TRY IT
Among the records below, find the lines with the word "edge" and copy them.

EXTRACTED ENTRIES

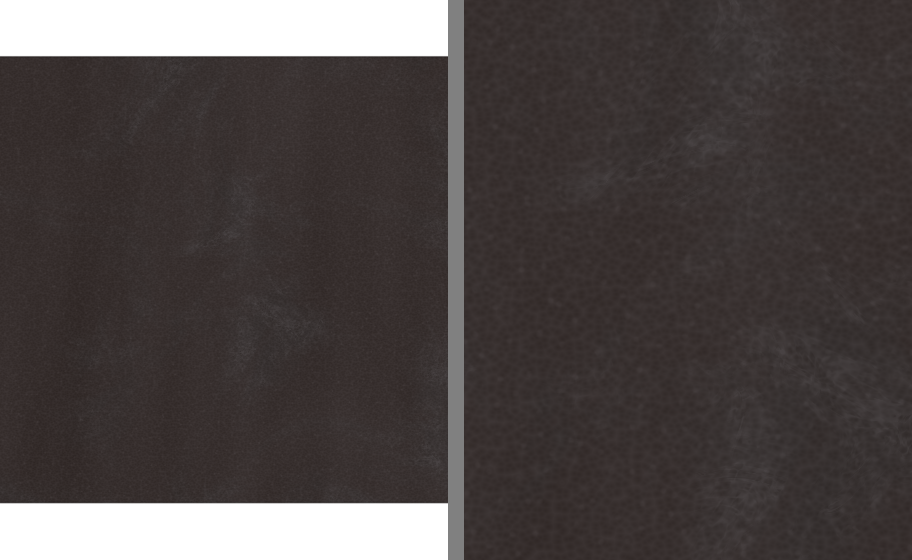
Left, the full canvas; right, a detail of the centre.
Reproduce this texture procedurally as a WebGL 2 fragment shader.

```glsl
#version 300 es
precision highp float;
// Dark brown-grey stone tile with faint pale wisps, set on a white ground.

uniform vec2 u_resolution;
out vec4 outColor;

vec2 hash2(vec2 cell) {
    vec3 h = fract(cell.xyx * vec3(0.1031, 0.1030, 0.0973));
    h += dot(h, h.yzx + 33.33);
    return fract((h.xx + h.yz) * h.zy);
}

// Cellular noise: distances to the nearest and second nearest points.
vec2 cells(vec2 p) {
    vec2 base = floor(p);
    vec2 nearest = vec2(9.0);
    for (int y = -1; y <= 1; y++) {
        for (int x = -1; x <= 1; x++) {
            vec2 cell = base + vec2(x, y);
            float d = distance(p, cell + hash2(cell));
            nearest = d < nearest.x ? vec2(d, nearest.x) : vec2(nearest.x, min(nearest.y, d));
        }
    }
    return nearest;
}

// Layered, rotated sines that bend one another; roughly -1 to 1.
float clouds(vec2 p) {
    float sum = 0.0;
    float amplitude = 0.6;
    for (int i = 0; i < 6; i++) {
        p = mat2(0.8, -0.6, 0.6, 0.8) * p * 1.7 + 1.2 * sin(p.yx * 1.1) + 2.3;
        sum += amplitude * sin(p.x) * cos(p.y);
        amplitude *= 0.72;
    }
    return sum;
}

// Where wisps gather: a slanting central streak, the right rim, loose patches.
float wispDensity(vec2 p) {
    float streak = (p.x - 0.35 - 0.32 * (0.74 - p.y)) / 0.085;
    float centre = exp(-streak * streak) * smoothstep(0.2, 0.42, p.y);
    float rim = smoothstep(0.66, 0.8, p.x);
    float foot = smoothstep(0.26, 0.12, p.y);
    float patches = clouds(p * vec2(8.0, 10.0));
    return smoothstep(-0.1, 1.0, 0.5 * centre + 0.4 * rim + 0.22 * foot + 0.6 * patches);
}

// Broken, mostly horizontal curls along warped cell borders.
float wisps(vec2 p) {
    vec2 bend = vec2(clouds(p * 24.0), clouds(p.yx * 27.0 + 4.0));
    vec2 coarse = cells(p * vec2(38.0, 66.0) + 0.9 * bend);
    vec2 fine = cells(p * vec2(80.0, 130.0) - 1.1 * bend);
    float curls = smoothstep(0.4, 0.02, coarse.y - coarse.x);
    float flecks = smoothstep(0.45, 0.05, fine.y - fine.x);
    return (0.6 * curls + 0.5 * flecks) * smoothstep(-0.6, 0.5, bend.x + 0.4 * bend.y);
}

void main() {
    vec2 p = gl_FragCoord.xy / u_resolution.y;
    float pixel = 1.0 / u_resolution.y;

    // Broad tone, with soft vertical bands and a lighter right side.
    float tone = 0.33 + 0.13 * clouds(p * vec2(5.0, 3.0) + 1.7);
    tone += 0.05 * sin(p.x * 31.0 + sin(p.y * 7.0)) + 0.04 * sin(p.x * 73.0 + 1.0);
    tone += 0.16 * smoothstep(0.05, 0.45, p.x);

    // Wisps, pale specks and fine grain.
    float veil = wispDensity(p);
    tone += veil * (0.1 + 0.62 * wisps(p));
    tone += 0.3 * smoothstep(0.16, 0.04, cells(p * 62.0 + 7.0).x);
    tone += 0.55 * (cells(p * vec2(210.0, 260.0)).x - 0.45);
    tone += 0.25 * (cells(p * vec2(90.0, 125.0) + 19.0).x - 0.45);

    vec3 tile = mix(vec3(0.185, 0.153, 0.146), vec3(0.253, 0.222, 0.22), clamp(tone, -0.2, 1.5));
    tile += vec3(-0.006, 0.003, 0.005) * veil;

    // Square tile with a thin shaded border at top and bottom.
    float inset = 0.399 - abs(p.y - 0.5005);
    tile *= mix(0.76, 1.0, smoothstep(0.0, 0.005, inset));
    float coverage = smoothstep(-pixel, pixel, inset);
    outColor = vec4(mix(vec3(1.0), tile, coverage), 1.0);
}
```
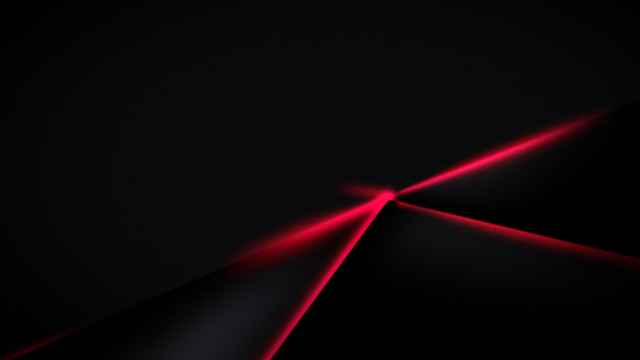
Write a Shadertoy shader that draws this background.

```glsl
// Dark overlapping panels meeting at a hub, with red light leaking from the seams.
// Each seam is a ray with along/side coordinates; gaussians around the rays
// give the panel sheen and the glow. Units: canvas height = 1.

const vec2 HUB = vec2(1.088, 0.456);
const vec2 RIGHT_START = vec2(1.100, 0.440);
const vec2 UPPER_LEFT = vec2(-1.0, -0.427);
const vec2 UPPER_RIGHT = vec2(1.0, 0.386);
const vec2 LOWER_LEFT = vec2(-0.336, -0.456);
const vec2 LOWER_RIGHT = vec2(0.667, -0.159);
const vec2 SPUR = vec2(-0.162, 0.026);

const vec3 TOP_COLOR = vec3(0.034, 0.038, 0.044);
const vec3 SHEEN_COLOR = vec3(0.105, 0.108, 0.125);
const vec3 GLOW_COLOR = vec3(0.58, 0.0, 0.035);
const vec3 CORE_COLOR = vec3(0.42, 0.015, 0.24);
const float GRAIN = 0.006;

float hash(vec2 p) {
    vec3 q = fract(vec3(p.xyx) * 0.1031);
    q += dot(q, q.yzx + 33.33);
    return fract((q.x + q.y) * q.z);
}

float bell(float x, float width) {
    return exp(-x * x / (width * width));
}

// x: distance along the ray, y: signed distance to its left side
vec2 rayCoords(vec2 p, vec2 origin, vec2 direction) {
    vec2 d = normalize(direction);
    vec2 q = p - origin;
    return vec2(dot(q, d), d.x * q.y - d.y * q.x);
}

// Bell with its own width on each side of the seam
float seam(float side, float leftWidth, float rightWidth) {
    return bell(side, side > 0.0 ? leftWidth : rightWidth);
}

vec3 light(float glow, float core) {
    return GLOW_COLOR * glow + CORE_COLOR * core;
}

void mainImage(out vec4 fragColor, in vec2 fragCoord) {
    vec2 p = fragCoord / iResolution.y;
    float aspect = iResolution.x / iResolution.y;
    p.x += 0.5 * (16.0 / 9.0 - aspect);
    float edge = 1.0 / iResolution.y;

    vec2 ul = rayCoords(p, HUB, UPPER_LEFT);
    vec2 ur = rayCoords(p, HUB, UPPER_RIGHT);
    vec2 ll = rayCoords(p, HUB, LOWER_LEFT);
    vec2 lr = rayCoords(p, RIGHT_START, LOWER_RIGHT);
    vec2 sp = rayCoords(p, HUB, SPUR);

    // Panel masks
    float above = p.x < HUB.x ? -ul.y : ur.y;
    float topMask = smoothstep(-edge, edge, above);
    float bottomMask = smoothstep(-edge, edge, min(ll.y, -lr.y));
    float leftMask = smoothstep(-edge, edge, -ll.y) * step(p.x, HUB.x);

    // Upper panel, darker toward the borders
    vec2 v = (p - vec2(0.95, 0.52)) / vec2(1.05, 0.62);
    vec3 topPanel = TOP_COLOR * (1.0 - 0.85 * smoothstep(0.25, 1.25, dot(v, v)));

    // Sheen of the three lower panels
    float leftSheen = bell(-ll.y - 0.17, 0.13) * smoothstep(-0.02, 0.16, ul.y);
    float rightSheen = 0.75 * bell(ur.y, 0.105) * bell(ur.x - 0.24, 0.26)
        * smoothstep(0.0, 0.07, lr.y);
    float bottomSheen = 0.58 * bell(-lr.y - 0.05, 0.12) * bell(lr.x - 0.15, 0.36)
        * smoothstep(0.0, 0.13, ll.y);
    float sheen = mix(rightSheen, leftSheen, leftMask);
    sheen = mix(sheen, bottomSheen, bottomMask);
    vec3 color = mix(SHEEN_COLOR * sheen, topPanel, topMask);

    // Upper left seam, with a faint trace toward the corner
    float reach = smoothstep(-0.02, 0.02, ul.x) * (1.0 - smoothstep(0.24, 0.56, ul.x));
    float spread = 0.012 + 0.022 * smoothstep(0.0, 0.3, ul.x);
    float body = seam(ul.y, spread * 1.15, spread * 0.85) * reach;
    float core = seam(ul.y, 0.016, 0.008) * reach * (1.0 - smoothstep(0.1, 0.46, ul.x));
    float trace = 0.3 * seam(ul.y, 0.004, 0.012) * bell(ul.x - 1.10, 0.13);
    float upperMask = 1.0 - bottomMask;
    vec3 glow = light(body + trace, core) * upperMask;

    // Upper right seam, thin at the hub and swelling midway
    reach = smoothstep(-0.01, 0.05, ur.x) * (1.0 - smoothstep(0.36, 0.70, ur.x));
    spread = 0.007 + 0.018 * smoothstep(0.0, 0.32, ur.x);
    body = seam(ur.y, spread * 0.75, spread) * reach;
    core = seam(ur.y, 0.005, 0.012) * reach * bell(ur.x - 0.27, 0.27);
    glow += light(body, core) * upperMask;

    // Lower left seam, cut sharply by the bottom panel
    reach = smoothstep(-0.01, 0.03, ll.x) * (1.0 - 0.3 * smoothstep(0.2, 0.6, ll.x));
    body = bell(ll.y, 0.027) * reach;
    core = bell(ll.y + 0.008, 0.010) * reach;
    glow += light(body, 0.8 * core) * leftMask * upperMask;

    // Lower right seam, spilling onto the bottom panel
    reach = smoothstep(-0.01, 0.015, lr.x) * (1.0 - 0.75 * smoothstep(0.32, 0.68, lr.x));
    reach *= 1.0 - 0.35 * bell(lr.x - 0.08, 0.05);
    spread = 0.011 + 0.012 * smoothstep(0.0, 0.35, lr.x);
    body = seam(lr.y, 0.003, spread) * reach;
    core = seam(lr.y, 0.002, 0.007) * reach * bell(lr.x - 0.2, 0.22);
    glow += light(body, 0.35 * core);

    // Soft spur and bright hub
    reach = smoothstep(-0.01, 0.03, sp.x) * (1.0 - smoothstep(0.04, 0.18, sp.x));
    glow += light(0.75 * bell(sp.y, 0.018) * reach, 0.0);
    glow += light(0.5, 0.8) * bell(length(p - HUB + vec2(0.008, 0.002)), 0.020) * upperMask;

    color += min(glow, vec3(0.98, 0.05, 0.30));
    color += GRAIN * (hash(floor(p * 288.0)) - 0.5);
    fragColor = vec4(clamp(color, 0.0, 1.0), 1.0);
}
```
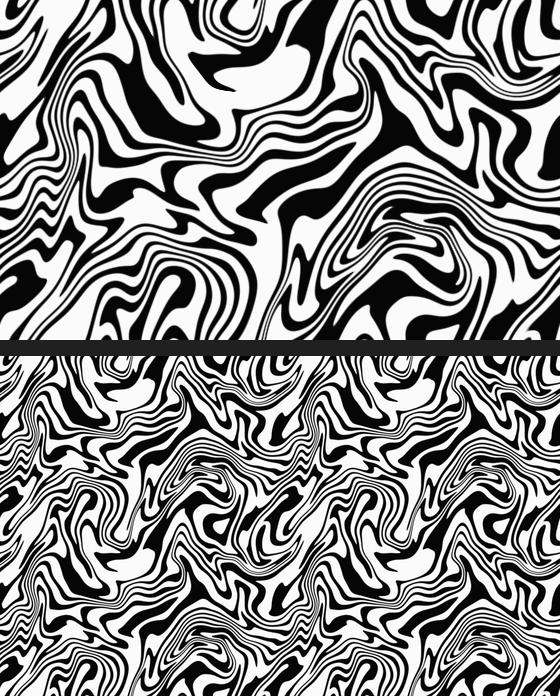
Top: one tile. Bottom: repeated 2 by 2.
Reproduce this pattern procedurally as a Shadertoy shader.

```glsl
// Seamless black and white marbled ink: contour bands of a wave field folded by random shears.

const float TAU = 6.2831853;
const vec2 TILE = vec2(1.65, 1.0);   // tile size, in canvas heights

float hash(float n) {
    return fract(sin(n * 127.1) * 43758.5453);
}

// Wave vector with a whole number of cycles across the tile
vec2 waveVector(float angle, float frequency) {
    return round(frequency * TILE * vec2(cos(angle), sin(angle))) / TILE;
}

float wave(vec2 p, vec2 k, float seed) {
    return sin(TAU * (dot(k, p) + hash(seed)));
}

// Slides the plane along the crests of one wave, preserving area
vec2 shear(vec2 p, vec2 k, float strain, float seed) {
    return p + vec2(-k.y, k.x) / dot(k, k) * wave(p, k, seed) * strain / TAU;
}

// Folds the plane: small ripples first, then broad to narrow bends
vec2 fold(vec2 p) {
    for (int i = 0; i < 3; i++) {
        float n = float(i);
        p = shear(p, waveVector(0.5 + 2.4 * n, 4.5 + n), 0.2, n + 31.0);
    }
    for (int i = 0; i < 8; i++) {
        float n = float(i);
        float angle = 2.4 * n + hash(n + 5.0);
        p = shear(p, waveVector(angle, 1.3 + 0.3 * n), 0.95, n + 11.0);
    }
    return p;
}

// Height field whose whole steps become the ink bands: a tilted ramp plus hills
float inkHeight(vec2 q) {
    float height = dot(q, waveVector(1.9, 8.0));
    for (int i = 0; i < 4; i++) {
        float n = float(i);
        height += 0.8 * wave(q, waveVector(1.2 + 0.45 * n, 1.2 + 0.3 * n), n + 51.0);
    }
    return height;
}

void mainImage(out vec4 fragColor, in vec2 fragCoord) {
    vec2 p = fragCoord / iResolution.xy * TILE;
    vec2 q = fold(p);
    float height = inkHeight(q);

    // Slope by central differences
    vec2 e = vec2(0.001, 0.0);
    vec2 gradient = vec2(inkHeight(fold(p + e.xy)) - inkHeight(fold(p - e.xy)),
                         inkHeight(fold(p + e.yx)) - inkHeight(fold(p - e.yx))) / (2.0 * e.x);

    // Bands swell and thin along their length
    float swell = wave(q, waveVector(0.7, 3.0), 71.0) + wave(p, waveVector(2.3, 2.5), 72.0);
    float halfWidth = 0.22 + 0.03 * swell;

    // Distance to the band edge, in canvas heights
    float edge = (abs(fract(height) - 0.5) - halfWidth) / max(length(gradient), 0.5);

    float soft = max(0.003, 0.7 / iResolution.y);
    vec3 ink = vec3(0.025);
    vec3 paper = vec3(0.985);
    fragColor = vec4(mix(ink, paper, smoothstep(-soft, soft, edge)), 1.0);
}
```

YOUR SOLUTION
    float edge = 1.0 / iResolution.y;
    float topMask = smoothstep(-edge, edge, above);
    float bottomMask = smoothstep(-edge, edge, min(ll.y, -lr.y));
    float leftMask = smoothstep(-edge, edge, -ll.y) * step(p.x, HUB.x);
    // Distance to the band edge, in canvas heights
    float edge = (abs(fract(height) - 0.5) - halfWidth) / max(length(gradient), 0.5);
    fragColor = vec4(mix(ink, paper, smoothstep(-soft, soft, edge)), 1.0);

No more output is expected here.